‘Round about the end of 2016, Lee Harmony (DJ Harmony of Moving Shadow) and I both have loads of music; DAT tapes and old formats that have never come out from that early era, 1992-97 period and it was from this we started a label called Deep Jungle that only had one release at the time. So we started really buzzing off it and released a load of these tracks we had and we realized that was the sound that really inspired us back in the day. Not necessarily jungle but everything that was coming out of that era. You could be more experimental with it then and it was the farthest thing from any kind of formula. There were a lot of subgenres back then too like there are now but for me it was only because so many different sounds were coming out of one place.
How do you feel about the subgenres back then versus now?
Well I really don’t read subgenres at all in drum & bass, no matter what the time period. I mean how can you divide up a genre that’s already so small? The culture existed then as it does now that I just don’t understand the subgenre elitism, looking down your nose at another genre when it’s really all one sound. I mean if a jump up tune’s got really popular and you hear it at a rave and everyone’s singing it, how can that be a bad thing? To me it’s all just good music as long as it’s done well. I can’t think of one drum & bass artist that, if they sent me a track that was a different sound from what they’d done before, I wouldn’t listen to it and it’s simply because I love drum & bass. All that matters is if it’s a good tune, and that’s it.
Well said sir! So looking back at the album, it sounds like with going through all the DAT tapes and music with DJ Harmony, you started to rediscover the sound that you love. That really comes through on Full Circle: it sounds like what you wrote what you love.
Yeah it was that and then going to play at this club in London called Rupture and the vibes were just mad. The vibe and being able to play those Deep Jungle tracks that were from the 90s and still tear the roof off, it just made me think: ok, this feels right again. And that’s what really inspired me. So with this album I decided to really just clear my head of everything that had happened before and do it on my own. I couldn’t get hung up on the mixdowns or have anyone else engineer it. For me, for it to really come from my soul and to feel it, I had to be doing it all myself. You have to feel comfortable with what you’re doing and trust your instincts. To listen to something and say, “Right, that’s it, I’m going to stop there and I’m not going to keep pushing it.” If I like the way it sounds, then that’s it.
So how did that passion translate into the process of writing tunes?
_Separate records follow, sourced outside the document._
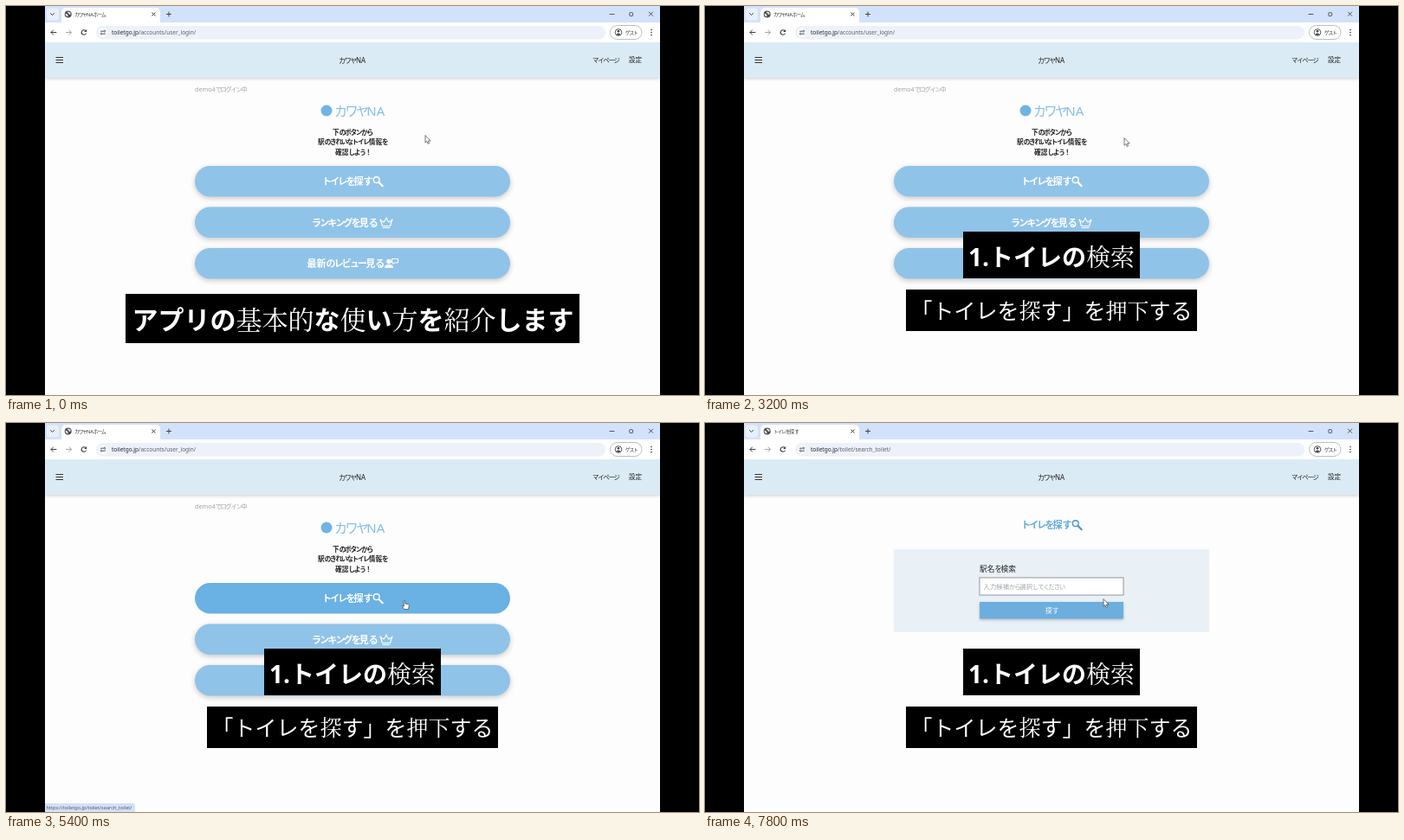
These frames come from a looping animation (800x450 px, 8000 ms). An HTML page with a canvas:

```html
<!DOCTYPE html>
<html lang="ja">
<head>
<meta charset="utf-8">
<title>アプリの使い方</title>
<style>
html, body { margin: 0; width: 100%; height: 100%; overflow: hidden; background: #000; }
canvas { display: block; }
</style>
</head>
<body>
<canvas id="stage" width="800" height="450"></canvas>
<script>
const ctx = document.getElementById('stage').getContext('2d');
const LOOP = 8000, STEP = 200;
const SANS = '"Noto Sans", "Noto Sans CJK JP", sans-serif';
const SERIF = '"Noto Serif CJK JP", "Noto Serif", serif';
const APP = 'カワヤNA';
const INK = '#3c3f43', BLUE = '#90c3e8', DEEP = '#6ab1e4';

// Pointer keyframes: start time, tip x, tip y, shape
const POINTER = [
  [0, 484, 150, 'arrow'], [2800, 484, 153, 'arrow'], [3600, 484, 164, 'arrow'],
  [3800, 484, 178, 'arrow'], [4000, 481, 196, 'hand'], [4200, 475, 199, 'hand'],
  [4400, 463, 203, 'hand'], [4600, 460, 205, 'hand'], [6600, 460, 204, 'arrow']
];

function rect(x, y, w, h, fill) {
  ctx.fillStyle = fill;
  ctx.fillRect(x, y, w, h);
}

function round(x, y, w, h, r, fill, stroke) {
  ctx.beginPath();
  ctx.roundRect(x, y, w, h, r);
  if (fill) { ctx.fillStyle = fill; ctx.fill(); }
  if (stroke) { ctx.strokeStyle = stroke; ctx.lineWidth = 0.8; ctx.stroke(); }
}

function disc(x, y, r, fill) {
  ctx.beginPath();
  ctx.arc(x, y, r, 0, Math.PI * 2);
  ctx.fillStyle = fill;
  ctx.fill();
}

function ring(x, y, r, color, width = 1, from = 0, to = Math.PI * 2) {
  ctx.beginPath();
  ctx.arc(x, y, r, from, to);
  ctx.strokeStyle = color;
  ctx.lineWidth = width;
  ctx.stroke();
}

function path(d, x, y, { fill, stroke, width = 1 } = {}) {
  const p = new Path2D(d);
  ctx.save();
  ctx.translate(x, y);
  ctx.lineJoin = ctx.lineCap = 'round';
  if (fill) { ctx.fillStyle = fill; ctx.fill(p); }
  if (stroke) { ctx.strokeStyle = stroke; ctx.lineWidth = width; ctx.stroke(p); }
  ctx.restore();
}

function line(d, x, y, color = INK, width = 1) {
  path(d, x, y, { stroke: color, width });
}

function withShadow(dy, blur, alpha, draw) {
  ctx.save();
  ctx.shadowColor = `rgba(0,0,0,${alpha})`;
  ctx.shadowOffsetY = dy;
  ctx.shadowBlur = blur;
  draw();
  ctx.restore();
}

// Interface text with tightly set kana
function label(text, x, y, size, color = '#222', weight = 400) {
  ctx.font = `${weight} ${size}px ${SANS}`;
  ctx.fillStyle = color;
  for (const run of text.match(/[ぁ-ヿ]+|[^ぁ-ヿ]+/g)) {
    ctx.letterSpacing = /[ぁ-ヿ]/.test(run) ? `${-0.17 * size}px` : '0px';
    ctx.fillText(run, x, y);
    x += ctx.measureText(run).width;
  }
  ctx.letterSpacing = '0px';
  return x;
}

// Caption: gothic kana, serif kanji
function caption(text, box, x, y, size, kanaWeight, kanjiWeight) {
  rect(...box, '#000');
  ctx.fillStyle = '#fff';
  for (const run of text.match(/[一-鿿]+|[^一-鿿]+/g)) {
    ctx.font = /[一-鿿]/.test(run)
      ? `${kanjiWeight} ${size}px ${SERIF}` : `${kanaWeight} ${size}px ${SANS}`;
    ctx.fillText(run, x, y);
    x += ctx.measureText(run).width;
  }
}

function magnifier(x, y, color) {
  ring(x + 4.2, y + 4.2, 3.4, color, 1.4);
  line('M7 7 L11.2 11.2', x, y, color, 2.2);
}

function crown(x, y) {
  line('M3 10 L1 3.5 L4.6 5.5 L7.5 1.5 L10.4 5.5 L14 3.5 L12 10 Z M3.5 12 H11.5', x, y, '#fff', 1.1);
  for (const [dx, dy] of [[0.8, 3], [7.5, 1], [14.2, 3]]) disc(x + dx, y + dy, 0.9, '#fff');
}

function reviewer(x, y) {
  disc(x + 5, y + 4, 2.8, '#fff');
  path('M0 11.5 Q0 7.5 5 7.5 Q10 7.5 10 11.5 Z', x, y, { fill: '#fff' });
  line('M9 1 H15.5 V5.5 H11.5 L10 7 V5.5 H9 Z', x, y, '#fff', 1);
}

function globe(x, y, loading, t) {
  if (loading) {
    disc(x, y, 2.7, '#7d868e');
    const a = t / 200;
    ring(x, y, 3.7, '#456a90', 1.1, a, a + 4);
    return;
  }
  disc(x, y, 4, '#484d52');
  path('M-3 -1 L-1 0 L0 2 L-1 3 L-3 1 Z M0 -3 L2.6 -2 L3 0 L1 0.5 L1 -1 L-1 -1.4 Z', x, y, { fill: '#e9eef4' });
}

function browser(t) {
  const loading = t >= 6400 && t < 6800;
  const arrived = t >= 6600;
  rect(45, 0, 710, 20, '#d3e2fb');
  round(47, 2.5, 14, 14, 4, '#e9f0fd');
  line('M-2 -1 L0 1 L2 -1', 53.5, 9.5);
  round(64, 2, 114, 20, [5, 5, 0, 0], '#fff');
  rect(45, 19, 710, 23, '#fff');
  globe(71.7, 9.5, loading, t);
  label(arrived ? 'トイレを探す' : APP + 'ホーム', 79, 11.7, 5.6, '#333');
  line('M-1.7 -1.7 L1.7 1.7 M1.7 -1.7 L-1.7 1.7', 170.5, 9.5, '#333');
  line('M-2.5 0 H2.5 M0 -2.5 V2.5', 188, 9.5, '#444');
  line('M-2.5 0 H2.5', 699.5, 9.5, '#333', 0.8);
  round(719.8, 7.7, 3.8, 3.8, 0.8, null, '#333');
  line('M-2.2 -2.2 L2.2 2.2 M2.2 -2.2 L-2.2 2.2', 744.5, 9.2, '#333', 0.8);

  line('M3 0 H-3 M-0.5 -2.6 L-3 0 L-0.5 2.6', 55, 30.5);
  line('M-3 0 H3 M0.5 -2.6 L3 0 L0.5 2.6', 72.5, 30.5, '#a4a7ab');
  if (loading) {
    line('M-2.3 -2.3 L2.3 2.3 M2.3 -2.3 L-2.3 2.3', 90, 30.5);
  } else {
    ring(90, 30.5, 2.8, INK, 1.1, 0.4, 5.5);
    path('M3.2 -3.4 V-0.4 H0.2 Z', 90, 30.5, { fill: INK });
  }
  round(104, 23, 588, 15.5, 8, '#edf1fa');
  disc(112, 30.7, 5.2, '#fff');
  line('M-2.6 -1.5 H0 M2.6 1.5 H0', 112, 30.7, INK, 0.9);
  ring(113.7, 29.2, 1, INK, 0.8);
  ring(110.3, 32.2, 1, INK, 0.8);
  const x = label('toiletgo.jp', 122, 33, 6.5, '#25282c');
  label(arrived ? '/toilet/search_toilet/' : '/accounts/user_login/', x, 33, 6.5, '#5c6168');
  round(697.5, 22.5, 36.5, 16, 8, '#fff', '#a9acb1');
  ring(707, 30.5, 3.8, INK, 0.9);
  disc(707, 29.3, 1.3, INK);
  path('M-2.4 2.4 Q0 -0.3 2.4 2.4 Q0 4.2 -2.4 2.4', 707, 30.5, { fill: INK });
  label('ゲスト', 715, 32.8, 5.6, '#333');
  for (const y of [27.5, 30.5, 33.5]) disc(745, y, 0.85, INK);
}

function siteHeader() {
  withShadow(1, 4, 0.2, () => rect(45, 42, 710, 41, '#dbebf5'));
  for (const y of [59, 62, 65]) rect(57.5, y, 8.5, 1, '#333');
  label(APP, 384, 65.6, 8, '#222');
  label('マイページ', 677, 65.4, 7.4, '#222');
  label('設定', 719, 65.4, 7.5, '#222');
}

function pill(y, text, textX, hover) {
  const draw = () => round(218, y, 364, 35.5, 17.75, hover ? DEEP : BLUE);
  hover ? draw() : withShadow(2, 6, 0.22, draw);
  label(text, textX, y + 22, 11, '#fff', 700);
}

function homePage(hover) {
  label('demo4でログイン中', 218, 98.8, 7.2, '#a3a3a3');
  disc(370, 121, 6.5, '#6fb4e4');
  label(APP, 379, 126.5, 15, '#82bde8', 500);
  label('下のボタンから', 377, 148.6, 7.7, '#222', 700);
  label('駅のきれいなトイレ情報を', 360, 160.4, 7.7, '#222', 700);
  label('確認しよう！', 380, 172.3, 7.7, '#222', 700);
  pill(185, 'トイレを探す', 365, hover);
  magnifier(423.5, 197, '#fff');
  pill(232.5, 'ランキングを見る', 353, false);
  crown(431.5, 244.5);
  pill(280, '最新のレビュー見る', 347.5, false);
  reviewer(437, 291.5);
}

function searchPage() {
  label('トイレを探す', 365, 122, 11, '#64aadb', 700);
  magnifier(423.5, 112, '#4a94cb');
  rect(218, 146, 364, 96, '#e9f1f7');
  label('駅名を検索', 317, 171.7, 8.7, '#222');
  rect(316.5, 178.5, 167, 21, '#868b90');
  rect(317.4, 179.4, 165.2, 19.2, '#fff');
  label('入力候補から選択してください', 321.5, 191.8, 7.4, '#a2a5a8');
  withShadow(1, 3, 0.22, () => rect(317, 207, 166, 19.5, '#6cafdf'));
  label('探す', 393, 219.7, 7.7, '#fff');
}

function statusBar(t) {
  if (t < 4600 || t >= 6800) return;
  ctx.globalAlpha = Math.min(1, 0.4 + (t - 4600) / 400 * 0.6);
  round(45, 440, 104, 10, [0, 3, 0, 0], '#d3e1f8');
  label('https://toiletgo.jp/toilet/search_toilet/', 46.5, 447.4, 5.6, '#4d5868');
  ctx.globalAlpha = 1;
}

function pointer(t) {
  const [, x, y, shape] = POINTER.findLast(k => k[0] <= t);
  const d = shape === 'arrow'
    ? 'M0 0 V8.2 L1.9 6.5 L3.2 9.5 L4.6 8.9 L3.3 6 H5.8 Z'
    : 'M-0.8 0.8 Q0 -0.5 0.8 0.8 V4 L4.4 4.7 Q5.5 5 5.3 6.5 L4.5 10.5 H-0.2 L-3 6.8 Q-2.7 5.5 -0.8 7 Z';
  path(d, x, y, { fill: '#fff', stroke: '#4a4a4a', width: 0.75 });
}

function captions(t) {
  if (t < 3200) {
    caption('アプリの基本的な使い方を紹介します', [138, 333, 524, 57], 145.5, 374, 30, 700, 500);
  } else {
    caption('1.トイレの検索', [298, 261, 204, 54], 304, 301, 28, 700, 500);
    caption('「トイレを探す」を押下する', [232, 328, 336, 48], 237.5, 362.3, 25, 400, 300);
  }
}

function render(t) {
  rect(0, 0, 800, 450, '#000');
  ctx.save();
  ctx.beginPath();
  ctx.rect(45, 0, 710, 450);
  ctx.clip();
  rect(45, 0, 710, 450, '#fdfdfd');
  siteHeader();
  browser(t);
  t < 6800 ? homePage(t >= 4000) : searchPage();
  statusBar(t);
  pointer(t);
  ctx.restore();
  captions(t);
}

const start = performance.now();
function tick() {
  const t = (performance.now() - start) % LOOP;
  render(Math.floor(t / STEP) * STEP);
  requestAnimationFrame(tick);
}
tick();
</script>
</body>
</html>
```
It all happened really fast. I didn’t struggle with any tracks, which for me that has never been my process. I didn’t agonize on the mixdowns or the editing…with this album, every track was made within four or five hours. I’d get an idea and in those four or five hours I just felt blessed creatively. It sounds strange but that’s how it felt. Then I’d put it down with the thought that it was just an initial idea. I’d wake up in the morning thinking I’d have to spend a week or so tweaking it but when I listened back I really didn’t find anything I felt I had to change. I just kept thinking, “It sounds right to me, I trust the monitors that I’m hearing it accurately, and I just trust myself.” And this album isn’t even all the tracks. I wrote 20 or 30 tracks that way so what’s being released, I just picked what seemed to go together well. There’s a whole second album ready to go from these sessions.
When I went to make this album, I mean it wasn’t conscious, but I felt like I wanted to make something as far from everything that’s going on in the scene around me as I could. It’s really an album for me at the end of the day. I didn’t make it to get bookings or get a tour or on Radio 1. It’s an album that’s from my heart. But from that, I’ve had the biggest response to this album of any music I’ve ever made.
It sounds like a really amazing journey. So now the album is out, do you have any tours or shows planned around the release? Any plans to come to the US?
Yeah, I’ve got gigs set up in Europe soon and quite a few in London as well. I’m looking forward to getting back out there again and yes I’m working on putting something together with coming back to the US. I’d love to come play for Bassrush as well!